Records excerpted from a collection
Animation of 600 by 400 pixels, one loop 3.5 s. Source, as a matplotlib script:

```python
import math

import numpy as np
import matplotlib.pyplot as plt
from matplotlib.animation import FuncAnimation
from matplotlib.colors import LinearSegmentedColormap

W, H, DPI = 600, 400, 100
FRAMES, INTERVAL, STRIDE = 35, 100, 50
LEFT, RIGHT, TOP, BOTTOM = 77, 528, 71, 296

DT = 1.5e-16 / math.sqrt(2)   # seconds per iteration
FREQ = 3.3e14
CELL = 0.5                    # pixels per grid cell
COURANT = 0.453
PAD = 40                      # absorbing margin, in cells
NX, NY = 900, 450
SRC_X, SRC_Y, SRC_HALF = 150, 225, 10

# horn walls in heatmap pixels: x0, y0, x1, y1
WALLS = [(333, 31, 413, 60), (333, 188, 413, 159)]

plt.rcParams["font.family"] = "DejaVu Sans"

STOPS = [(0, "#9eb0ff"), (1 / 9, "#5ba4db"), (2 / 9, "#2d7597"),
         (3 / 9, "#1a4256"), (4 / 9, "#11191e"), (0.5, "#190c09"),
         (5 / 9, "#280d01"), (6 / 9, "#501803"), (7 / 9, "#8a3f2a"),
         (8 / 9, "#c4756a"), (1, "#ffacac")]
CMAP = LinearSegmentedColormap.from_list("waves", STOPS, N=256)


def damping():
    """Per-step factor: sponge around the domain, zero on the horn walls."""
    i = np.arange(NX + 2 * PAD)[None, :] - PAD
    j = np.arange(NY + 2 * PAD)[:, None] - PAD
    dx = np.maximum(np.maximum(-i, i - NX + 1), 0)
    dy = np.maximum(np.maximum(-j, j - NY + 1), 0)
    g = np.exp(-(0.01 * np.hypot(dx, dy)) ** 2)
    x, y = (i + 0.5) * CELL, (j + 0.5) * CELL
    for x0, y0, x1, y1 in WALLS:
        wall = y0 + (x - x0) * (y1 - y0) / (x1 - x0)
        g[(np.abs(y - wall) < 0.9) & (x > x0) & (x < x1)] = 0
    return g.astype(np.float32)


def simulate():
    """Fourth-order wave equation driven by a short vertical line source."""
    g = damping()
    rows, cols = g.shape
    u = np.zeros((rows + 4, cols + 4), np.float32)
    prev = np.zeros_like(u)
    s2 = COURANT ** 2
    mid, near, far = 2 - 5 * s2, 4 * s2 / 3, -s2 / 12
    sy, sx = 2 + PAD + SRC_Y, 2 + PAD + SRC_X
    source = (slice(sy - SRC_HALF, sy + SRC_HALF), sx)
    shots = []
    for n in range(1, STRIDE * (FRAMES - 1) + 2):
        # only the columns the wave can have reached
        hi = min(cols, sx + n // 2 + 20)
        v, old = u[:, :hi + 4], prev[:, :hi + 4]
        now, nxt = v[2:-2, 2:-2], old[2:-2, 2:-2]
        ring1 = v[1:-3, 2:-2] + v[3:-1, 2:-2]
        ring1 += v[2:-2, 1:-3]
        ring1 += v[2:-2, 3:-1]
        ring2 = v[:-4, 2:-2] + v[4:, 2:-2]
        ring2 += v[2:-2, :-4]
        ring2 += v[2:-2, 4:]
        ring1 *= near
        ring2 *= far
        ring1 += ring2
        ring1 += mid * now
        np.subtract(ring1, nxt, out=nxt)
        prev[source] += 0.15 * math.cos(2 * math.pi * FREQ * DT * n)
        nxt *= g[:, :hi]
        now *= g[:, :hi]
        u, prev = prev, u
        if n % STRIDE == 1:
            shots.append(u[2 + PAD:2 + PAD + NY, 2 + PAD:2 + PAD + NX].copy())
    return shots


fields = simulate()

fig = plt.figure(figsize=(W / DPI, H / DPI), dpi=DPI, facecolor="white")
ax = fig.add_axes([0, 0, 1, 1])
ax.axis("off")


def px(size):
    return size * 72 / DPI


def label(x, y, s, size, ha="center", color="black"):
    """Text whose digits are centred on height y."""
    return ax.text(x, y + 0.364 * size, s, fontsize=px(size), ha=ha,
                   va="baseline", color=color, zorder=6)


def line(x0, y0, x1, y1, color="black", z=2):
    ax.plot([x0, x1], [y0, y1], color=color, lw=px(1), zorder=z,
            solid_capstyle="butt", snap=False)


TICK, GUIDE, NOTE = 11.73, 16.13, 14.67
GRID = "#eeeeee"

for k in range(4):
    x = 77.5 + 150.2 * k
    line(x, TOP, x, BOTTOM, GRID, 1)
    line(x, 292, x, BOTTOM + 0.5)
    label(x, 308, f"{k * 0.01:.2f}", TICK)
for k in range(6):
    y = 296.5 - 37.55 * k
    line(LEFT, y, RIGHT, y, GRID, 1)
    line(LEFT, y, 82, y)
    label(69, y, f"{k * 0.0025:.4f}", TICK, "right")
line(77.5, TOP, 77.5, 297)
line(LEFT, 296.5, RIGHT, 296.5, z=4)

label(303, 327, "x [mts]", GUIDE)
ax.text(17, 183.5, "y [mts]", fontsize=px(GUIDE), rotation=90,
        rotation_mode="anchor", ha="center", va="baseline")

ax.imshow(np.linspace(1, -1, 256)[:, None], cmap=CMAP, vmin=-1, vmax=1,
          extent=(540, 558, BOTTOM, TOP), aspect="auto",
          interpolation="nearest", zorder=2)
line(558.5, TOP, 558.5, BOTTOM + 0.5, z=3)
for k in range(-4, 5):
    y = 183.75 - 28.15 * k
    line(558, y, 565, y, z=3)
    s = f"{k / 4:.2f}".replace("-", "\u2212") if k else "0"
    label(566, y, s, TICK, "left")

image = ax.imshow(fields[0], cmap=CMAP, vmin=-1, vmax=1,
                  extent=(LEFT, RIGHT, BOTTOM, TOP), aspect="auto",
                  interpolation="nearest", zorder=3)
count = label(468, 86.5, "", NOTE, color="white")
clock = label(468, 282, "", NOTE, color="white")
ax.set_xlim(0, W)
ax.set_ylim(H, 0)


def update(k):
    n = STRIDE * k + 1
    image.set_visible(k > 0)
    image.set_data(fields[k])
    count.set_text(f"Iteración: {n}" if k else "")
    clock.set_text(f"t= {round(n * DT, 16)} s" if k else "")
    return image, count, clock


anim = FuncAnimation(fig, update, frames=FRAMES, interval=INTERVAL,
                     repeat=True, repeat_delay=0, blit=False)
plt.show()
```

**WHAT THE TASK ASKS:** A full, exact copy of the entries is required. Return it.

**RESULT FOR THIS TASK:**
Animation of 600 by 400 pixels, one loop 3.5 s. Source, as a matplotlib script:

```python
import math

import numpy as np
import matplotlib.pyplot as plt
from matplotlib.animation import FuncAnimation
from matplotlib.colors import LinearSegmentedColormap

W, H, DPI = 600, 400, 100
FRAMES, INTERVAL, STRIDE = 35, 100, 50
LEFT, RIGHT, TOP, BOTTOM = 77, 528, 71, 296

DT = 1.5e-16 / math.sqrt(2)   # seconds per iteration
FREQ = 3.3e14
CELL = 0.5                    # pixels per grid cell
COURANT = 0.453
PAD = 40                      # absorbing margin, in cells
NX, NY = 900, 450
SRC_X, SRC_Y, SRC_HALF = 150, 225, 10

# horn walls in heatmap pixels: x0, y0, x1, y1
WALLS = [(333, 31, 413, 60), (333, 188, 413, 159)]

plt.rcParams["font.family"] = "DejaVu Sans"

STOPS = [(0, "#9eb0ff"), (1 / 9, "#5ba4db"), (2 / 9, "#2d7597"),
         (3 / 9, "#1a4256"), (4 / 9, "#11191e"), (0.5, "#190c09"),
         (5 / 9, "#280d01"), (6 / 9, "#501803"), (7 / 9, "#8a3f2a"),
         (8 / 9, "#c4756a"), (1, "#ffacac")]
CMAP = LinearSegmentedColormap.from_list("waves", STOPS, N=256)


def damping():
    """Per-step factor: sponge around the domain, zero on the horn walls."""
    i = np.arange(NX + 2 * PAD)[None, :] - PAD
    j = np.arange(NY + 2 * PAD)[:, None] - PAD
    dx = np.maximum(np.maximum(-i, i - NX + 1), 0)
    dy = np.maximum(np.maximum(-j, j - NY + 1), 0)
    g = np.exp(-(0.01 * np.hypot(dx, dy)) ** 2)
    x, y = (i + 0.5) * CELL, (j + 0.5) * CELL
    for x0, y0, x1, y1 in WALLS:
        wall = y0 + (x - x0) * (y1 - y0) / (x1 - x0)
        g[(np.abs(y - wall) < 0.9) & (x > x0) & (x < x1)] = 0
    return g.astype(np.float32)


def simulate():
    """Fourth-order wave equation driven by a short vertical line source."""
    g = damping()
    rows, cols = g.shape
    u = np.zeros((rows + 4, cols + 4), np.float32)
    prev = np.zeros_like(u)
    s2 = COURANT ** 2
    mid, near, far = 2 - 5 * s2, 4 * s2 / 3, -s2 / 12
    sy, sx = 2 + PAD + SRC_Y, 2 + PAD + SRC_X
    source = (slice(sy - SRC_HALF, sy + SRC_HALF), sx)
    shots = []
    for n in range(1, STRIDE * (FRAMES - 1) + 2):
        # only the columns the wave can have reached
        hi = min(cols, sx + n // 2 + 20)
        v, old = u[:, :hi + 4], prev[:, :hi + 4]
        now, nxt = v[2:-2, 2:-2], old[2:-2, 2:-2]
        ring1 = v[1:-3, 2:-2] + v[3:-1, 2:-2]
        ring1 += v[2:-2, 1:-3]
        ring1 += v[2:-2, 3:-1]
        ring2 = v[:-4, 2:-2] + v[4:, 2:-2]
        ring2 += v[2:-2, :-4]
        ring2 += v[2:-2, 4:]
        ring1 *= near
        ring2 *= far
        ring1 += ring2
        ring1 += mid * now
        np.subtract(ring1, nxt, out=nxt)
        prev[source] += 0.15 * math.cos(2 * math.pi * FREQ * DT * n)
        nxt *= g[:, :hi]
        now *= g[:, :hi]
        u, prev = prev, u
        if n % STRIDE == 1:
            shots.append(u[2 + PAD:2 + PAD + NY, 2 + PAD:2 + PAD + NX].copy())
    return shots


fields = simulate()

fig = plt.figure(figsize=(W / DPI, H / DPI), dpi=DPI, facecolor="white")
ax = fig.add_axes([0, 0, 1, 1])
ax.axis("off")


def px(size):
    return size * 72 / DPI


def label(x, y, s, size, ha="center", color="black"):
    """Text whose digits are centred on height y."""
    return ax.text(x, y + 0.364 * size, s, fontsize=px(size), ha=ha,
                   va="baseline", color=color, zorder=6)


def line(x0, y0, x1, y1, color="black", z=2):
    ax.plot([x0, x1], [y0, y1], color=color, lw=px(1), zorder=z,
            solid_capstyle="butt", snap=False)


TICK, GUIDE, NOTE = 11.73, 16.13, 14.67
GRID = "#eeeeee"

for k in range(4):
    x = 77.5 + 150.2 * k
    line(x, TOP, x, BOTTOM, GRID, 1)
    line(x, 292, x, BOTTOM + 0.5)
    label(x, 308, f"{k * 0.01:.2f}", TICK)
for k in range(6):
    y = 296.5 - 37.55 * k
    line(LEFT, y, RIGHT, y, GRID, 1)
    line(LEFT, y, 82, y)
    label(69, y, f"{k * 0.0025:.4f}", TICK, "right")
line(77.5, TOP, 77.5, 297)
line(LEFT, 296.5, RIGHT, 296.5, z=4)

label(303, 327, "x [mts]", GUIDE)
ax.text(17, 183.5, "y [mts]", fontsize=px(GUIDE), rotation=90,
        rotation_mode="anchor", ha="center", va="baseline")

ax.imshow(np.linspace(1, -1, 256)[:, None], cmap=CMAP, vmin=-1, vmax=1,
          extent=(540, 558, BOTTOM, TOP), aspect="auto",
          interpolation="nearest", zorder=2)
line(558.5, TOP, 558.5, BOTTOM + 0.5, z=3)
for k in range(-4, 5):
    y = 183.75 - 28.15 * k
    line(558, y, 565, y, z=3)
    s = f"{k / 4:.2f}".replace("-", "\u2212") if k else "0"
    label(566, y, s, TICK, "left")

image = ax.imshow(fields[0], cmap=CMAP, vmin=-1, vmax=1,
                  extent=(LEFT, RIGHT, BOTTOM, TOP), aspect="auto",
                  interpolation="nearest", zorder=3)
count = label(468, 86.5, "", NOTE, color="white")
clock = label(468, 282, "", NOTE, color="white")
ax.set_xlim(0, W)
ax.set_ylim(H, 0)


def update(k):
    n = STRIDE * k + 1
    image.set_visible(k > 0)
    image.set_data(fields[k])
    count.set_text(f"Iteración: {n}" if k else "")
    clock.set_text(f"t= {round(n * DT, 16)} s" if k else "")
    return image, count, clock


anim = FuncAnimation(fig, update, frames=FRAMES, interval=INTERVAL,
                     repeat=True, repeat_delay=0, blit=False)
plt.show()
```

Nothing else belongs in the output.